Dataset ::

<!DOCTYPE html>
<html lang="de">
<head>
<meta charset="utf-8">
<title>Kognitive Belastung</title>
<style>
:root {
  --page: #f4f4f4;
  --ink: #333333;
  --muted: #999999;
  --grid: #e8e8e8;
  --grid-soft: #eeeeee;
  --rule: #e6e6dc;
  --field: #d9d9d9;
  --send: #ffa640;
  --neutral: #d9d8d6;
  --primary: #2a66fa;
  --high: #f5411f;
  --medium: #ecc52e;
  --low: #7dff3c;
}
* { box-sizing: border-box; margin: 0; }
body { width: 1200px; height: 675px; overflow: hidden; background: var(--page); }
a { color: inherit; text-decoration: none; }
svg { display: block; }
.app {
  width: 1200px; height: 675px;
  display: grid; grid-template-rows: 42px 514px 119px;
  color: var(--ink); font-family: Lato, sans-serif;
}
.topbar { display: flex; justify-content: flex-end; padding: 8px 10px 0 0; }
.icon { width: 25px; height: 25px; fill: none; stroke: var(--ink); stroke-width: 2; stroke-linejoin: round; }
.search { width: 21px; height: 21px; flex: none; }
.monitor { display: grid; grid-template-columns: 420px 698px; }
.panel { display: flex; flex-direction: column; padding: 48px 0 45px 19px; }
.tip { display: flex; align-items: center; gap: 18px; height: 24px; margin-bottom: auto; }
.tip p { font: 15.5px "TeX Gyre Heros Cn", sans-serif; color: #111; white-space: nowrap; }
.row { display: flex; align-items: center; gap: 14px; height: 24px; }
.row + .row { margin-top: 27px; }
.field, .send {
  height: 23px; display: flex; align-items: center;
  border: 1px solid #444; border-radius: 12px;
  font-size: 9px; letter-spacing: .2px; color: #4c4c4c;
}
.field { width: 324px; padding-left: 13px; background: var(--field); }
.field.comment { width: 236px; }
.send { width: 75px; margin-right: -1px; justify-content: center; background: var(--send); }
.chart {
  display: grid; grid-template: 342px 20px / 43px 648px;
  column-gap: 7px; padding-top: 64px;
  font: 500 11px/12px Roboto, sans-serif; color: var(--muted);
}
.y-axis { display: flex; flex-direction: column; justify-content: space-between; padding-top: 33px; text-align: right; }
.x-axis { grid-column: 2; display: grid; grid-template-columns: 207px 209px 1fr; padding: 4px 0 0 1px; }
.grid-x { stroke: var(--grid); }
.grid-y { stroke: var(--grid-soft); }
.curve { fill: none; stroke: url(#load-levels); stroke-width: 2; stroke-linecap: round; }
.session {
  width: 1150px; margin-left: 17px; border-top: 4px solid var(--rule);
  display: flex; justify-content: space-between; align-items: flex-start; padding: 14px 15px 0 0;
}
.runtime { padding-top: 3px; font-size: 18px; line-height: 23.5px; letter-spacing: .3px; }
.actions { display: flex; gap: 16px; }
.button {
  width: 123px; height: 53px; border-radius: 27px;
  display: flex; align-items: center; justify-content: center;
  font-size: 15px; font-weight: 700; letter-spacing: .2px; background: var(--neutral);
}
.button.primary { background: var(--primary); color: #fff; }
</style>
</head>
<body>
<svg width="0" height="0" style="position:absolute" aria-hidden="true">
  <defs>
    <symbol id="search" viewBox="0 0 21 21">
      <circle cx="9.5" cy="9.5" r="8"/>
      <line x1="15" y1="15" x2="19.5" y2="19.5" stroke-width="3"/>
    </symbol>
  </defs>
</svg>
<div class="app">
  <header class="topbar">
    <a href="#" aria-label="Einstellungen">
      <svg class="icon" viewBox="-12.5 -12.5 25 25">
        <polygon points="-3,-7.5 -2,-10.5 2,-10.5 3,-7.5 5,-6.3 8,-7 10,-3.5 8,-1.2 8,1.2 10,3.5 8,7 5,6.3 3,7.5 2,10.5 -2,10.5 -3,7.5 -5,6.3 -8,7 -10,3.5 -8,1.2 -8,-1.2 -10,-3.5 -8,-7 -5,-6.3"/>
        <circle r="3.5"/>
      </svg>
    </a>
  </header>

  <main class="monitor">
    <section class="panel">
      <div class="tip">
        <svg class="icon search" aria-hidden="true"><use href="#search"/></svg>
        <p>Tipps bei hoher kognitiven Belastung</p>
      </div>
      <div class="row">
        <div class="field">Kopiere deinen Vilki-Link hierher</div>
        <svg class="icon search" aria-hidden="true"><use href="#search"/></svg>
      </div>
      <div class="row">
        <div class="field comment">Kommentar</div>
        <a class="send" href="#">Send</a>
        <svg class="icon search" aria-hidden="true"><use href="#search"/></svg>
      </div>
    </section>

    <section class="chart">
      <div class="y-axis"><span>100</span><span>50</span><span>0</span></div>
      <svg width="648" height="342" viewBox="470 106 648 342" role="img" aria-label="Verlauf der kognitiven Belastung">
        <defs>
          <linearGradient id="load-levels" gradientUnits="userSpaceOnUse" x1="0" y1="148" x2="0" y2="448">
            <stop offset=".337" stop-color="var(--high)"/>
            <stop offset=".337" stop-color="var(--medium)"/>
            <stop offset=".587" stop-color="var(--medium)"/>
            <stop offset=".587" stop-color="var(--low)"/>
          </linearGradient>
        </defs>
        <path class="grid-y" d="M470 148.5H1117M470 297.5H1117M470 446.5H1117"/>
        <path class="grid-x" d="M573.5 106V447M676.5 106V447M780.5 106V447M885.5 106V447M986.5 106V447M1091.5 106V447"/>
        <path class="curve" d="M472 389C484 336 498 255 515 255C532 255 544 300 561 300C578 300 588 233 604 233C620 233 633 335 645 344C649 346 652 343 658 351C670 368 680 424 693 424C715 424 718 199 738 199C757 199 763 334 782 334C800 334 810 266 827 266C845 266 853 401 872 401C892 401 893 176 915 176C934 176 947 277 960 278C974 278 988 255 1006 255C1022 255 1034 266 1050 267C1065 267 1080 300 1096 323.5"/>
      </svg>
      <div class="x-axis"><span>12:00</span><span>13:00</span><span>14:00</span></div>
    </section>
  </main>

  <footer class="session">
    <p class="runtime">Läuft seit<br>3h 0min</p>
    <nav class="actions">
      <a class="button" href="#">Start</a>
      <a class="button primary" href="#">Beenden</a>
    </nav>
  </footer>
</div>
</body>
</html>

Action item ::
Retype each entry exactly, leaving none of them out.

Exercise output ::
<!DOCTYPE html>
<html lang="de">
<head>
<meta charset="utf-8">
<title>Kognitive Belastung</title>
<style>
:root {
  --page: #f4f4f4;
  --ink: #333333;
  --muted: #999999;
  --grid: #e8e8e8;
  --grid-soft: #eeeeee;
  --rule: #e6e6dc;
  --field: #d9d9d9;
  --send: #ffa640;
  --neutral: #d9d8d6;
  --primary: #2a66fa;
  --high: #f5411f;
  --medium: #ecc52e;
  --low: #7dff3c;
}
* { box-sizing: border-box; margin: 0; }
body { width: 1200px; height: 675px; overflow: hidden; background: var(--page); }
a { color: inherit; text-decoration: none; }
svg { display: block; }
.app {
  width: 1200px; height: 675px;
  display: grid; grid-template-rows: 42px 514px 119px;
  color: var(--ink); font-family: Lato, sans-serif;
}
.topbar { display: flex; justify-content: flex-end; padding: 8px 10px 0 0; }
.icon { width: 25px; height: 25px; fill: none; stroke: var(--ink); stroke-width: 2; stroke-linejoin: round; }
.search { width: 21px; height: 21px; flex: none; }
.monitor { display: grid; grid-template-columns: 420px 698px; }
.panel { display: flex; flex-direction: column; padding: 48px 0 45px 19px; }
.tip { display: flex; align-items: center; gap: 18px; height: 24px; margin-bottom: auto; }
.tip p { font: 15.5px "TeX Gyre Heros Cn", sans-serif; color: #111; white-space: nowrap; }
.row { display: flex; align-items: center; gap: 14px; height: 24px; }
.row + .row { margin-top: 27px; }
.field, .send {
  height: 23px; display: flex; align-items: center;
  border: 1px solid #444; border-radius: 12px;
  font-size: 9px; letter-spacing: .2px; color: #4c4c4c;
}
.field { width: 324px; padding-left: 13px; background: var(--field); }
.field.comment { width: 236px; }
.send { width: 75px; margin-right: -1px; justify-content: center; background: var(--send); }
.chart {
  display: grid; grid-template: 342px 20px / 43px 648px;
  column-gap: 7px; padding-top: 64px;
  font: 500 11px/12px Roboto, sans-serif; color: var(--muted);
}
.y-axis { display: flex; flex-direction: column; justify-content: space-between; padding-top: 33px; text-align: right; }
.x-axis { grid-column: 2; display: grid; grid-template-columns: 207px 209px 1fr; padding: 4px 0 0 1px; }
.grid-x { stroke: var(--grid); }
.grid-y { stroke: var(--grid-soft); }
.curve { fill: none; stroke: url(#load-levels); stroke-width: 2; stroke-linecap: round; }
.session {
  width: 1150px; margin-left: 17px; border-top: 4px solid var(--rule);
  display: flex; justify-content: space-between; align-items: flex-start; padding: 14px 15px 0 0;
}
.runtime { padding-top: 3px; font-size: 18px; line-height: 23.5px; letter-spacing: .3px; }
.actions { display: flex; gap: 16px; }
.button {
  width: 123px; height: 53px; border-radius: 27px;
  display: flex; align-items: center; justify-content: center;
  font-size: 15px; font-weight: 700; letter-spacing: .2px; background: var(--neutral);
}
.button.primary { background: var(--primary); color: #fff; }
</style>
</head>
<body>
<svg width="0" height="0" style="position:absolute" aria-hidden="true">
  <defs>
    <symbol id="search" viewBox="0 0 21 21">
      <circle cx="9.5" cy="9.5" r="8"/>
      <line x1="15" y1="15" x2="19.5" y2="19.5" stroke-width="3"/>
    </symbol>
  </defs>
</svg>
<div class="app">
  <header class="topbar">
    <a href="#" aria-label="Einstellungen">
      <svg class="icon" viewBox="-12.5 -12.5 25 25">
        <polygon points="-3,-7.5 -2,-10.5 2,-10.5 3,-7.5 5,-6.3 8,-7 10,-3.5 8,-1.2 8,1.2 10,3.5 8,7 5,6.3 3,7.5 2,10.5 -2,10.5 -3,7.5 -5,6.3 -8,7 -10,3.5 -8,1.2 -8,-1.2 -10,-3.5 -8,-7 -5,-6.3"/>
        <circle r="3.5"/>
      </svg>
    </a>
  </header>

  <main class="monitor">
    <section class="panel">
      <div class="tip">
        <svg class="icon search" aria-hidden="true"><use href="#search"/></svg>
        <p>Tipps bei hoher kognitiven Belastung</p>
      </div>
      <div class="row">
        <div class="field">Kopiere deinen Vilki-Link hierher</div>
        <svg class="icon search" aria-hidden="true"><use href="#search"/></svg>
      </div>
      <div class="row">
        <div class="field comment">Kommentar</div>
        <a class="send" href="#">Send</a>
        <svg class="icon search" aria-hidden="true"><use href="#search"/></svg>
      </div>
    </section>

    <section class="chart">
      <div class="y-axis"><span>100</span><span>50</span><span>0</span></div>
      <svg width="648" height="342" viewBox="470 106 648 342" role="img" aria-label="Verlauf der kognitiven Belastung">
        <defs>
          <linearGradient id="load-levels" gradientUnits="userSpaceOnUse" x1="0" y1="148" x2="0" y2="448">
            <stop offset=".337" stop-color="var(--high)"/>
            <stop offset=".337" stop-color="var(--medium)"/>
            <stop offset=".587" stop-color="var(--medium)"/>
            <stop offset=".587" stop-color="var(--low)"/>
          </linearGradient>
        </defs>
        <path class="grid-y" d="M470 148.5H1117M470 297.5H1117M470 446.5H1117"/>
        <path class="grid-x" d="M573.5 106V447M676.5 106V447M780.5 106V447M885.5 106V447M986.5 106V447M1091.5 106V447"/>
        <path class="curve" d="M472 389C484 336 498 255 515 255C532 255 544 300 561 300C578 300 588 233 604 233C620 233 633 335 645 344C649 346 652 343 658 351C670 368 680 424 693 424C715 424 718 199 738 199C757 199 763 334 782 334C800 334 810 266 827 266C845 266 853 401 872 401C892 401 893 176 915 176C934 176 947 277 960 278C974 278 988 255 1006 255C1022 255 1034 266 1050 267C1065 267 1080 300 1096 323.5"/>
      </svg>
      <div class="x-axis"><span>12:00</span><span>13:00</span><span>14:00</span></div>
    </section>
  </main>

  <footer class="session">
    <p class="runtime">Läuft seit<br>3h 0min</p>
    <nav class="actions">
      <a class="button" href="#">Start</a>
      <a class="button primary" href="#">Beenden</a>
    </nav>
  </footer>
</div>
</body>
</html>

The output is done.